That’s my $0.02 for Gertrude (by the way that is a fake name I made up for her). Now it’s your turn to throw down some comment love and help a girl out. What do you do if you don’t know what you want to be when you grow up, but you’re already an adult?

*feel free to shoot me an email if you got a question*

Being dumb is a good thing

Screen shot 2009-11-12 at Nov 12, 2009, 11.39.53 PMI never really thought about it before, but being dumb is kinda awesome. I had a conversation with my financial analyst buddy about short term municipal bond funds. Twenty four hours ago I couldn’t have spelled municipal, but now I know a good chunk about them. I’m a tiny bit “less dumb” now because of the conversation I had with my friend.

I won’t bore you with the specifics of what we talked about, but we essentially concluded, investing in short term municipal bond funds is a worthy contender to replace our pathetic online savings accounts. Their average interest rate is near quadruple today’s money market accounts, they grow tax free, and you can sell your bond at any time hassle free (unlike a CD).

Are you bored yet? Enough about bond funds, on to the purpose of this post. Being dumb has its benefits…namely an opportunity to learn. If I didn’t have a financial analyst friend, I wouldn’t be where I was today with my personal finances. He knows more about money than me, so when I have a question I run things by him.

I’m obsessed with surrounding myself with people that know more than I do. Books are great, but personal interaction is even better. When I graduated college I had to learn how to be an adult. I didn’t really know what the “real world” was going to be like, so I decided I should sign up for life coaching. It was freakin’ awesome. For one year, I was mentored by a CEO baller in various aspects of my life (family, health, finances, faith, priorities). I was coached by a guy who went from college student to successful entrepreneur/father. He acheived what I desire, so why wouldn’t I want an opportunity to learn from him?

Take a minute and think about the company you surround yourself with. If you are the smartest person in your circle of friends, you got a problem. You should be interacting with people more knowledgeable than you on a daily basis. Make “being the dumb one” a positive thing. Grow from it, so that one day, you can educate the dumb.
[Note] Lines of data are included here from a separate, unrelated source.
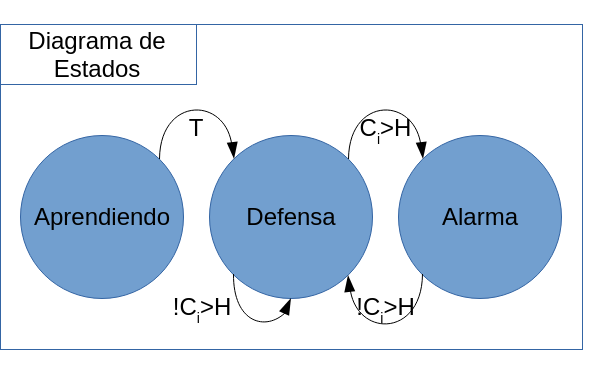
<!DOCTYPE html>
<html lang="es">
<head>
<meta charset="utf-8">
<title>Diagrama de Estados</title>
<style>
:root {
  --paper: #ffffff;
  --ink: #000000;
  --state-fill: #729fcf;
  --outline: #3465a4;
}
* { box-sizing: border-box; }
html, body { margin: 0; overflow: hidden; }
.diagram {
  position: relative;
  width: 607px;
  height: 374px;
  overflow: hidden;
  background: var(--paper);
  color: var(--ink);
  font: 24px/28px "Liberation Sans", Arial, sans-serif;
}
.frame {
  position: absolute;
  left: 0;
  top: 24px;
  width: 583px;
  height: 326px;
  border: 1px solid var(--outline);
}
.title {
  position: absolute;
  left: 0;
  top: 24px;
  width: 197px;
  height: 61px;
  margin: 0;
  padding: 2px 3px 0 0;
  border: 1px solid var(--outline);
  background: var(--paper);
  font: inherit;
  text-align: center;
}
.states {
  position: absolute;
  left: 20px;
  top: 135px;
  display: flex;
  gap: 25px;
}
.state {
  display: flex;
  align-items: center;
  justify-content: center;
  width: 164px;
  height: 164px;
  border: 1px solid var(--outline);
  border-radius: 50%;
  background: var(--state-fill);
}
.transitions {
  position: absolute;
  inset: 0;
}
.arc { fill: none; stroke: var(--ink); stroke-width: 1; }
.condition {
  position: absolute;
  transform: translateX(-50%);
  white-space: nowrap;
}
.condition sub {
  font-size: 14px;
  line-height: 0;
  vertical-align: -8px;
}
.learn-defend { left: 196px; top: 114px; }
.defend-alarm { left: 385.5px; top: 114px; }
.defend-loop { left: 202px; top: 293px; }
.alarm-defend { left: 385.5px; top: 293px; }
</style>
</head>
<body>
<main class="diagram">
  <div class="frame"></div>
  <h1 class="title">Diagrama de<br>Estados</h1>
  <div class="states">
    <div class="state">Aprendiendo</div>
    <div class="state">Defensa</div>
    <div class="state">Alarma</div>
  </div>
  <svg class="transitions" width="607" height="374" viewBox="0 0 607 374" aria-hidden="true">
    <defs>
      <polygon id="arrowhead" points="0,0 -5.5,-17 5.5,-17"/>
    </defs>
    <path class="arc" d="M159.500 159C160 96 226 96 232 146"/>
    <use href="#arrowhead" transform="translate(234 159) rotate(-6)"/>
    <path class="arc" d="M348.500 159C349 96 415 96 421 146"/>
    <use href="#arrowhead" transform="translate(423 159) rotate(-6)"/>
    <path class="arc" d="M233.500 274C233 323 266 332 286 312"/>
    <use href="#arrowhead" transform="translate(291 298) rotate(-156)"/>
    <path class="arc" d="M422.500 274C422 338 356 338 350 288"/>
    <use href="#arrowhead" transform="translate(348 275) rotate(174)"/>
  </svg>
  <span class="condition learn-defend">T</span>
  <span class="condition defend-alarm">C<sub>i</sub>&gt;H</span>
  <span class="condition defend-loop">!C<sub>i</sub>&gt;H</span>
  <span class="condition alarm-defend">!C<sub>i</sub>&gt;H</span>
</main>
</body>
</html>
Really all I’m saying is: Stimulating conversation is awesome! I think it would be really fun to hear what each one of your most recent stimulating conversations was about. Was it about relationships? Money? Biology? Mine was about short term municipal bond funds….hopefully yours was more exciting πŸ™‚